On my way back to the midtown area from the Whitney, I came upon this charming house somewhere around 19th Street or so. Outside was a skip, a sure sign that this, too, was in the process of gentrification. It was a beautiful Spring afternoon and the house begged to be drawn. When I got home I painted it in these vibrant colours to reflect the feeling of the day. In reality it was a pale blue. Let’s just call it artistic licence.

Why Draw?

The people behind the Big Draw initiative are looking for creative people to visualise the theme ‘Why should we draw?’

Surely the question is ‘Why shouldn’t we draw?’ If you put a blank surface and anything capable of making a mark in front of a child, [s]he will draw. Why do some of us lose that urge as we grow older, I wonder? A couple of years ago Howard Ikemoto posted the following on Facebook:

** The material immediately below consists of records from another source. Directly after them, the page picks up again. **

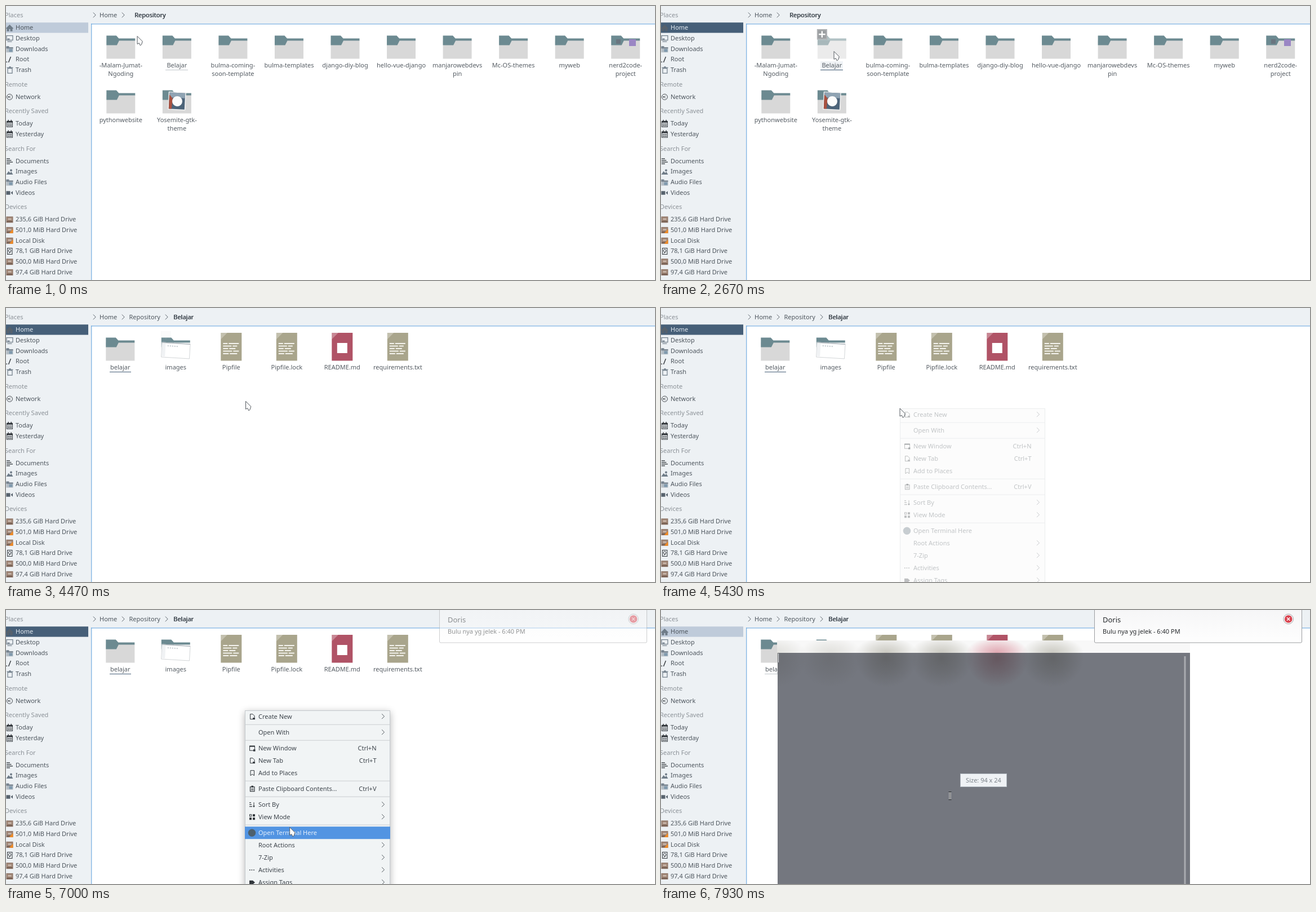
An HTML page with a canvas for the animation above (8000 ms loop, 1152 by 486 pixels).

```html
<!DOCTYPE html>
<html lang="en">
<head>
<meta charset="utf-8">
<title>File manager</title>
<style>
html, body { margin: 0; width: 100%; height: 100%; overflow: hidden; background: #fff; }
canvas { display: block; width: 1152px; height: 486px; }
</style>
</head>
<body>
<canvas id="stage" width="1152" height="486"></canvas>
<script>
const g = document.getElementById('stage').getContext('2d');
const LOOP = 8000;
const INK = '#4d555d', BLACK = '#31363b', GRAY = '#6f7c88', PANEL = '#edf1f4';
const TEAL = '#6c8a91', BLUE = '#5294e2', NAVY = '#465f78';

// ---- drawing helpers ----
function box(x, y, w, h, color) {
  g.fillStyle = color;
  g.fillRect(x, y, w, h);
}
function frame(x, y, w, h, color, lw = 1) {
  g.strokeStyle = color;
  g.lineWidth = lw;
  g.strokeRect(x, y, w, h);
}
function trace(pts) {
  g.beginPath();
  for (let i = 0; i < pts.length; i += 2) g.lineTo(pts[i], pts[i + 1]);
}
function poly(color, ...pts) {
  trace(pts);
  g.fillStyle = color;
  g.fill();
}
function line(color, lw, ...pts) {
  trace(pts);
  g.strokeStyle = color;
  g.lineWidth = lw;
  g.stroke();
}
function dot(x, y, r, color) {
  g.beginPath();
  g.arc(x, y, r, 0, 7);
  g.fillStyle = color;
  g.fill();
}
function ring(x, y, r, color, lw = 1) {
  g.beginPath();
  g.arc(x, y, r, 0, 7);
  g.strokeStyle = color;
  g.lineWidth = lw;
  g.stroke();
}
function text(s, x, cy, color = INK, align = 'left', size = 11) {
  g.font = size + 'px "Noto Sans", sans-serif';
  g.textAlign = align;
  g.fillStyle = color;
  g.fillText(s, x, Math.round(cy + size * 0.36));
}
function boldText(s, x, cy) {
  text(s, x, cy, '#3c444c');
  text(s, x + 0.5, cy, '#3c444c');
}
function chevron(x, y, color) {
  line(color, 0.9, x - 2.2, y - 4.4, x + 2.2, y, x - 2.2, y + 4.4);
}
function at(x, y, draw, ...args) {
  g.save();
  g.translate(x, y);
  draw(...args);
  g.restore();
}

// ---- timing ----
const ramp = (t, a, b) => Math.max(0, Math.min(1, (t - a) / (b - a)));

// start and end of each move, and where it leads
const START = [232.5, 53], LEAD = 40;
const moves = [
  [430, 730, 371, 155], [1330, 1430, 304, 93], [1870, 2190, 387, 106], [2190, 2530, 306.5, 80],
  [3870, 4130, 331, 136], [4270, 4530, 448, 172], [4530, 4800, 414, 170], [4970, 5070, 423.5, 177.5],
  [5770, 5900, 490, 241], [6100, 6230, 503.5, 305], [6530, 6530, 505, 375], [6670, 6800, 503, 390],
  [7000, 7130, 503.5, 368.5]
];
function pointer(t) {
  let [x, y] = START;
  for (const [a, b, toX, toY] of moves) {
    if (t < a) break;
    const u = ramp(t, a - LEAD, b);
    x += (toX - x) * u;
    y += (toY - y) * u;
  }
  return [x, y];
}

// ---- sidebar ----
const icons = {
  home(c) {
    poly(c, -7, 1, 0, -6, 7, 1);
    box(-5, 0, 4, 6, c);
    box(1, 0, 4, 6, c);
    box(-5, 0, 10, 2, c);
  },
  desktop() {
    frame(-5.5, -5, 11, 8, GRAY, 1.2);
    box(-4, 5, 8, 1.2, GRAY);
    box(-4, 0, 4, 2, GRAY);
  },
  folder() {
    box(-6, -5, 5, 3, GRAY);
    box(-6, -3, 12, 9, '#b3bcc4');
    box(-6, -3, 12, 2, GRAY);
    box(-1, 0, 6, 5, '#7f99ad');
  },
  root() {
    line(BLACK, 1.4, -2, 5, 2, -5);
    box(-6, 3.5, 1.6, 1.6, BLACK);
  },
  trash() {
    frame(-3.5, -3, 8, 8.5, GRAY, 1.2);
    box(-5, -5, 11, 1.2, GRAY);
    box(-1, -6.5, 3, 2, GRAY);
  },
  network() {
    ring(0, 0, 5, BLACK, 0.9);
    line(BLACK, 0.7, 2, -2, -2, 0, 2, 2);
    dot(-2, 0, 1.1, BLACK);
  },
  calendar() {
    frame(-5, -4.5, 10, 10, BLACK);
    box(-5, -5, 10, 3, BLACK);
    box(-3, -7, 1.5, 2, BLACK);
    box(2, -7, 1.5, 2, BLACK);
    for (let i = 0; i < 6; i++) box(-3.4 + i % 3 * 2.6, -0.5 + (i > 2) * 2.8, 1.7, 1.8, BLACK);
  },
  docs() {
    for (let i = 0; i < 4; i++) box(-5.5, -5 + i * 3, 6 + i % 3 * 2.5, 1.3, BLACK);
  },
  images() {
    poly(GRAY, -6, 5, -2, -1, 1, 2, 3, 0, 6, 5);
    dot(2.5, -2.5, 2, GRAY);
  },
  video() {
    box(-6, -3, 7, 6.5, '#56616c');
    poly('#56616c', 2, 0, 5.5, -3, 5.5, 3.5);
  },
  drive(mounted) {
    box(-6, -5.5, 12, 11, '#8b7163');
    box(-5, -4.5, 10, 8, '#a08676');
    box(-3, -2, 6, 2, '#d3c4b9');
    box(-5, 2.5, 10, 1.5, '#6c574c');
    if (mounted) poly('#ef8a24', -1, 5.5, 6, -2, 6, 5.5);
  },
  disk() {
    frame(-4, -5.5, 8.5, 11, BLACK);
    ring(0.2, -1, 2.4, BLACK);
    line(BLACK, 1, -2, 4, 2, 1);
  }
};
// section title, then "label:icon"
const sections = [
  ['Places', 'Home:home', 'Desktop:desktop', 'Downloads:folder', 'Root:root', 'Trash:trash'],
  ['Remote', 'Network:network'],
  ['Recently Saved', 'Today:calendar', 'Yesterday:calendar'],
  ['Search For', 'Documents:docs', 'Images:images', 'Audio Files:folder', 'Videos:video'],
  ['Devices', '235,6 GiB Hard Drive:drive', '501,0 MiB Hard Drive:drive:on', 'Local Disk:drive:on',
    '78,1 GiB Hard Drive:disk', '500,0 MiB Hard Drive:drive', '97,4 GiB Hard Drive:drive']
];
function sidebar(active) {
  box(0, 0, 1152, 486, PANEL);
  box(0, 29.3, 146, 18.3, active ? NAVY : '#bfcbda');
  let y = 16.4;
  for (const [title, ...items] of sections) {
    text(title, -2, y, '#8b9197');
    y += 22;
    for (const item of items) {
      const [name, icon, on] = item.split(':');
      const lit = icon === 'home' && active;
      at(6.5, y + 0.5, icons[icon], icon === 'home' ? (lit ? '#56616c' : GRAY) : on);
      text(name, 17, y, lit ? '#e4ebf1' : INK);
      y += 18.7;
    }
    y += 6.9;
  }
}

// ---- file view ----
function folder(body = true) {
  if (body) box(-25.5, 61, 51, 32.5, '#d8d8d8');
  poly(TEAL, -25.5, 52.5, -8, 52.5, -3.5, 57.5, 25.5, 57.5, 25.5, 61.5, -3, 61.5, -7, 69.5, -25.5, 69.5);
}
function badge(a) {
  g.globalAlpha = a;
  box(-26.5, 41, 18, 18.5, '#9c9fa2');
  frame(-25.5, 42, 16, 16.5, '#bfc1c3');
  box(-18.7, 44.5, 2.4, 11.5, '#fff');
  box(-23.2, 49, 11.5, 2.4, '#fff');
}
function picture() {
  g.rotate(0.05);
  box(-15.5, -16, 31, 32, '#f4f4f4');
  box(-14, -14.5, 28, 29, '#4c6379');
  box(-14, -14.5, 28, 9, '#8fa3b3');
  poly('#a9503f', -14, -11, -8, -4, -9, 14.5, -14, 14.5);
  dot(0.5, 0.5, 9, '#fbfbfb');
}
function screenshot() {
  g.rotate(0.06);
  box(-25.5, -14, 51, 27, '#fff');
  frame(-25, -13.5, 50, 26, '#c9cccf', 0.8);
  box(-25, -14, 50, 1.5, '#b4bbc0');
  box(-24.5, -12, 6, 23, '#f0f2f4');
  for (let i = 0; i < 5; i++) box(-15 + i * 4, -9, 2, 2, '#c3cacf');
}
function paper(color) {
  box(-18.5, 44, 37, 49.5, color);
  poly('rgba(255,255,255,.3)', -18.5, 44, -7, 44, -18.5, 55.5);
}
function textFile() {
  paper('#a9a58c');
  for (let i = 0; i < 5; i++) {
    const gap = 8 + i * 7 % 13;
    box(-14.5, 62 + i * 4.5, gap, 2, '#f4f3ee');
    box(-12.5 + gap, 62 + i * 4.5, 26 - gap - i % 3 * 3, 2, '#f4f3ee');
  }
}
function label(lines, x, y = 105) {
  lines.split('|').forEach((s, i) => text(s, x, y + i * 15, '#555c63', 'center'));
}
const repos = ['-Malam-Jumat-|Ngoding', 'Belajar', 'bulma-coming-|soon-template', 'bulma-templates',
  'django-diy-blog', 'hello-vue-django', 'manjarowebdevs|pin', 'Mc-OS-themes', 'myweb',
  'nerd2code-|project', 'pythonwebsite', 'Yosemite-gtk-|theme'];
const files = ['belajar', 'images', 'Pipfile', 'Pipfile.lock', 'README.md', 'requirements.txt'];

function fadedFolder(x, hover, body) {
  g.save();
  g.globalAlpha = 1 - hover * 0.48;
  at(x, 0, folder, body);
  g.restore();
}
function underline(x, w, active) {
  box(x, 113, w, 1, active ? NAVY : '#c3c8cd');
}
function repoView(t, active) {
  const hover = ramp(t, 1280, 1430) - ramp(t, 1900, 2090) + ramp(t, 2260, 2420);
  repos.forEach((name, i) => {
    const x = 203.8 + i % 10 * 99.55, dy = i > 9 ? 97 : 0;
    if (name === 'Belajar') {
      fadedFolder(x, hover);
      box(283, 98, 40, 15, `rgba(225,232,238,${hover * 0.5})`);
      at(x, 0, badge, hover);
    } else at(x, dy, folder);
    label(name, x, 105 + dy);
  });
  underline(283, 40, active);
  box(1083, 59, 8, 8, '#6a7580');
  box(1106, 59, 12, 12, '#9a86c4');
  at(303.5, 168.5, picture);
}
function filesView(t, active) {
  const hover = ramp(t, 3760, 4130) - ramp(t, 4270, 4480), preview = t >= 4000;
  files.forEach((name, i) => {
    const x = 202.8 + i * 98.5;
    if (name === 'belajar') at(x, 0, folder);
    else if (name === 'images') {
      fadedFolder(x, hover, !preview);
      if (preview) at(x, 76, screenshot);
      at(x, 0, badge, hover);
    } else if (name === 'README.md') {
      at(x, 0, paper, '#b05366');
      box(x - 9, 62, 18, 18, '#fff');
    } else at(x, 0, textFile);
    label(name, x);
  });
  underline(184, 38, active);
}
function crumbs(inside) {
  chevron(157, 16, INK);
  text('Home', 166, 16.5);
  chevron(208, 16, INK);
  if (inside) {
    text('Repository', 218.5, 16.5);
    chevron(285, 16, INK);
    boldText('Belajar', 297, 16.5);
  } else boldText('Repository', 228, 16.5);
}

// ---- context menu ----
const menuIcons = {
  doc(c) {
    line(c, 1, 1, 4.5, -3.5, 4.5, -3.5, -4.5, 1, -4.5, 4, -1.5, 4, 2);
    box(1, 2, 4, 3, c);
  },
  win(c) {
    frame(-4.5, -4, 9, 8, c);
    box(-4.5, -4.5, 9, 2, c);
    box(2, 2, 3.5, 3.5, c);
  },
  mark(c) { line(c, 1, -3, 4.5, -3, -4.5, 3.5, -4.5, 3.5, 4.5, 0.2, 2, -3, 4.5); },
  clip(c) {
    frame(-3.5, -3.5, 7.5, 8, c, 1.2);
    box(-1.5, -5.5, 3.5, 3, c);
    box(-2, -0.5, 4.5, 1, c);
    box(-2, 1.5, 4.5, 1, c);
  },
  sort(c) {
    for (let i = 0; i < 3; i++) box(-5, -4 + i * 3.4, 3 + i, 1.2, c);
    line(c, 1, 3, -4, 3, 4);
    poly(c, 1, 2, 5, 2, 3, 5);
  },
  grid(c) {
    frame(-4.5, -4.5, 3.2, 3.2, c);
    box(1, -5, 4, 4, c);
    box(-5, 1, 4, 4, c);
    box(1, 1, 4, 4, c);
  },
  term() { dot(-0.5, 0, 6.7, '#4d606d'); },
  dots(c) { for (let i = -1; i < 2; i++) box(i * 3.6 - 1.4, -0.8, 1.6, 1.6, c); },
  tag(c) { poly(c, -5, -3.5, 1, -3.5, 5, 0, 1, 3.5, -5, 3.5); }
};
// groups of "label:icon:end"
const menu = [
  ['Create New:doc:>'],
  ['Open With::>'],
  ['New Window:win:Ctrl+N', 'New Tab:doc:Ctrl+T', 'Add to Places:mark:'],
  ['Paste Clipboard Contents...:clip:Ctrl+V'],
  ['Sort By:sort:>', 'View Mode:grid:>'],
  ['Open Terminal Here:term:', 'Root Actions::>', '7-Zip::>', 'Activities:dots:>', 'Assign Tags:tag:>']
];
function menuRow(item, y, on) {
  const [name, icon, end] = item.split(':');
  const c = on ? '#e6f0fc' : '#3d444b';
  if (on) box(424, y - 11, 258, 22, BLUE);
  if (icon) at(437, y, menuIcons[icon], on ? '#26384f' : BLACK);
  text(name, 448, y, c);
  if (end === '>') chevron(669.3, y - 0.5, c);
  else text(end, 657.5, y, c, 'right');
}
function contextMenu(t, py) {
  if (t < 5430 || t >= 7700) return;
  const a = t < 5570 ? 0.3 : 1 - ramp(t, 7130, 7520);
  g.save();
  g.globalAlpha = a;
  if (a === 1) {
    g.shadowColor = 'rgba(0,0,0,.3)';
    g.shadowBlur = 12;
    g.shadowOffsetY = 3;
  }
  box(424, 178, 258, 330, a < 1 ? '#f6f6f6' : '#f1f4f5');
  g.shadowColor = 'transparent';
  frame(424.5, 178.5, 257, 330, '#c4c9cd');
  const focus = t < 5770 ? 0 : t < 6800 ? py + 2 : 395;
  let y = 189.2;
  for (const group of menu) {
    for (const item of group) {
      menuRow(item, y, Math.abs(focus - y) <= 11);
      y += 22;
    }
    box(425, y - 8.5, 256, 1, '#c9cdd0');
    y += 6;
  }
  g.restore();
}

// ---- overlays ----
function arrow() {
  g.beginPath();
  g.moveTo(0.5, 0.5);
  for (const [x, y] of [[0.5, 14.5], [3.8, 12.8], [5.8, 17], [8, 15.5], [9.8, 9.8]]) g.lineTo(x, y);
  g.closePath();
  g.fillStyle = '#fafafa';
  g.fill();
  g.strokeStyle = '#555b61';
  g.lineWidth = 1;
  g.stroke();
}
function launcher(t) {
  g.scale(1, 1 + 0.25 * Math.cos((t - 7700) / 75));
  dot(0, 0, 6, '#4b5f69');
}
function notice(t) {
  g.save();
  g.globalAlpha = t < 7130 ? 0.5 : 1;
  const fill = g.createLinearGradient(0, 0, 0, 58);
  fill.addColorStop(0, '#f6f6f7');
  fill.addColorStop(1, '#fefefe');
  g.beginPath();
  g.roundRect(769.5, -4, 368, 62, 2);
  g.fillStyle = fill;
  g.fill();
  g.strokeStyle = '#9b9da0';
  g.lineWidth = 1;
  g.stroke();
  text('Doris', 784, 17, '#26292c', 'left', 13);
  text('Bulu nya yg jelek - 6:40 PM', 784, 38, '#26292c');
  ring(1113.7, 16, 8.8, '#a5a8aa');
  dot(1113.7, 16, 6.8, '#d9434f');
  line('#fff', 1.4, 1111, 13.3, 1116.4, 18.7);
  line('#fff', 1.4, 1116.4, 13.3, 1111, 18.7);
  g.restore();
}
function smudge(rx, ry, rgb, a) {
  g.scale(rx, ry);
  const f = g.createRadialGradient(0, 0, 0, 0, 0, 1);
  f.addColorStop(0, `rgba(${rgb},${a})`);
  f.addColorStop(0.5, `rgba(${rgb},${a * 0.55})`);
  f.addColorStop(1, `rgba(${rgb},0)`);
  box(-1, -1, 2, 2, f);
}
function blurredFiles(y, ry, alpha, plain, red) {
  files.forEach((name, i) => {
    at(202.8 + i * 98.5, y, smudge, 55, ry, name === 'README.md' ? red : plain, i < 2 ? alpha / 2 : alpha);
  });
}
function terminal() {
  g.save();
  g.beginPath();
  g.rect(206, 54, 733, 432);
  g.clip();
  box(206, 54, 733, 22, '#f8f8f8');
  blurredFiles(76, 28, 0.55, '165,163,148', '205,100,118');
  box(207, 76, 732, 410, '#74777f');
  g.beginPath();
  g.rect(207, 76, 732, 410);
  g.clip();
  blurredFiles(85, 52, 0.7, '92,93,94', '96,74,82');
  box(208, 77, 1, 16, '#e3e5e7');
  box(928.5, 82, 3, 404, '#a9abb0');
  g.restore();
  box(531, 290, 83, 24, '#eff2f5');
  frame(531.5, 290.5, 82, 23, '#b4bcc4');
  text('Size: 94 x 24', 572.5, 302.5, '#7b8289', 'center');
  line('#e4e4e4', 3, 513, 323, 513, 336);
  line('#25282b', 1, 513, 322.5, 513, 336.5);
  for (const y of [322.5, 336.5]) line('#25282b', 1, 510.5, y, 515.5, y);
}

function draw(t) {
  const inside = t >= 3730, open = t >= 7930, active = t >= 2670 && !open;
  const [px, py] = pointer(t);
  sidebar(active);
  box(151, 31, 1001, 455, '#fff');
  box(151, 31.4, 1001, 1.1, '#67a5dd');
  box(151.2, 31.4, 1.1, 455, '#67a5dd');
  crumbs(inside);
  if (inside) filesView(t, active);
  else repoView(t, active);
  contextMenu(t, py);
  if (open) terminal();
  else {
    if (t >= 7270) at(525, 400.5, launcher, t);
    at(px, py, arrow);
  }
  if (t >= 7000) notice(t);
}
function tick() {
  draw(performance.now() % LOOP);
  requestAnimationFrame(tick);
}
tick();
</script>
</body>
</html>
```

When my daughter was about seven years old she asked me one day what I did at work. I told her that I worked at the college – my job was to teach people how to draw. She stared back at me, incredulous, and said, ‘You mean they forget?’

Drawing allows you to bring order to your daily life; or to make it chaotic if you prefer; it gives you carte blanche to create impossible situations, enhance the mundane, make something fleeting last for ever; it can be meditative, disturbing, rewarding or frustrating. Why wouldn’t you want to experience all these things?

Drawing allows me to imagine a world where people and animals wear everyday objects as false noses:

Land of False Noses

The Land of False Noses (2014 ink and watercolour on a sketchbook page)

Or a birthday supper shared with a tired dog:

Birthday Supper

The Birthday Supper (2013 ink and coloured pencil 30 cms square)

Why shouldn’t we draw?

The Beautiful South

Blauvac blog

Blauvac (2015 ink A5 sketchbook page)

Ah, southern Europe! Grilled squid, a crisp dry white wine, crusty white bread dipped in olive oil and balsamic vinegar, the sun shining on a zinc table, the scent of the Mediterranean, the perfume of oleander and wild irises, warm evenings and a sky full of stars. The above drawing is one of the views from Le Mazet des Cyprès in Provence, but I wonder if the little abstract below isn’t a better evocation of the beautiful South with its range of Mediterranean blues?

Mittelmeer blog

Mittelmeer (2009 watercolour 5cms square)

Storytelling

Veteren blog

The Veteran (2015 charcoal and pastel 40cms x 30cms approx.)

Inspired, no doubt, by Doug Selway’s exhibition, Shelf Lives – which looked movingly at aspects of memory and story-telling – I thought I’d draw someone with a vivid history.

This charcoal and pastel drawing is based on a David Bailey photograph of 103 year old war veteran, Joe Britten, published in the Guardian some months ago. Joe has had a life and a half, serving in A Squadron of the reconnaissance unit during the Second World War alongside actor David Niven. Apparently, Niven asked Joe, “Who do you fancy in Hollywood?” He answered, “Dorothy Lamour.” “I’ll see to it, Joe” said the actor. After the fighting was over, Joe received a 6′ high photograph of Miss Lamour signed “To Joe, love from Dotty.”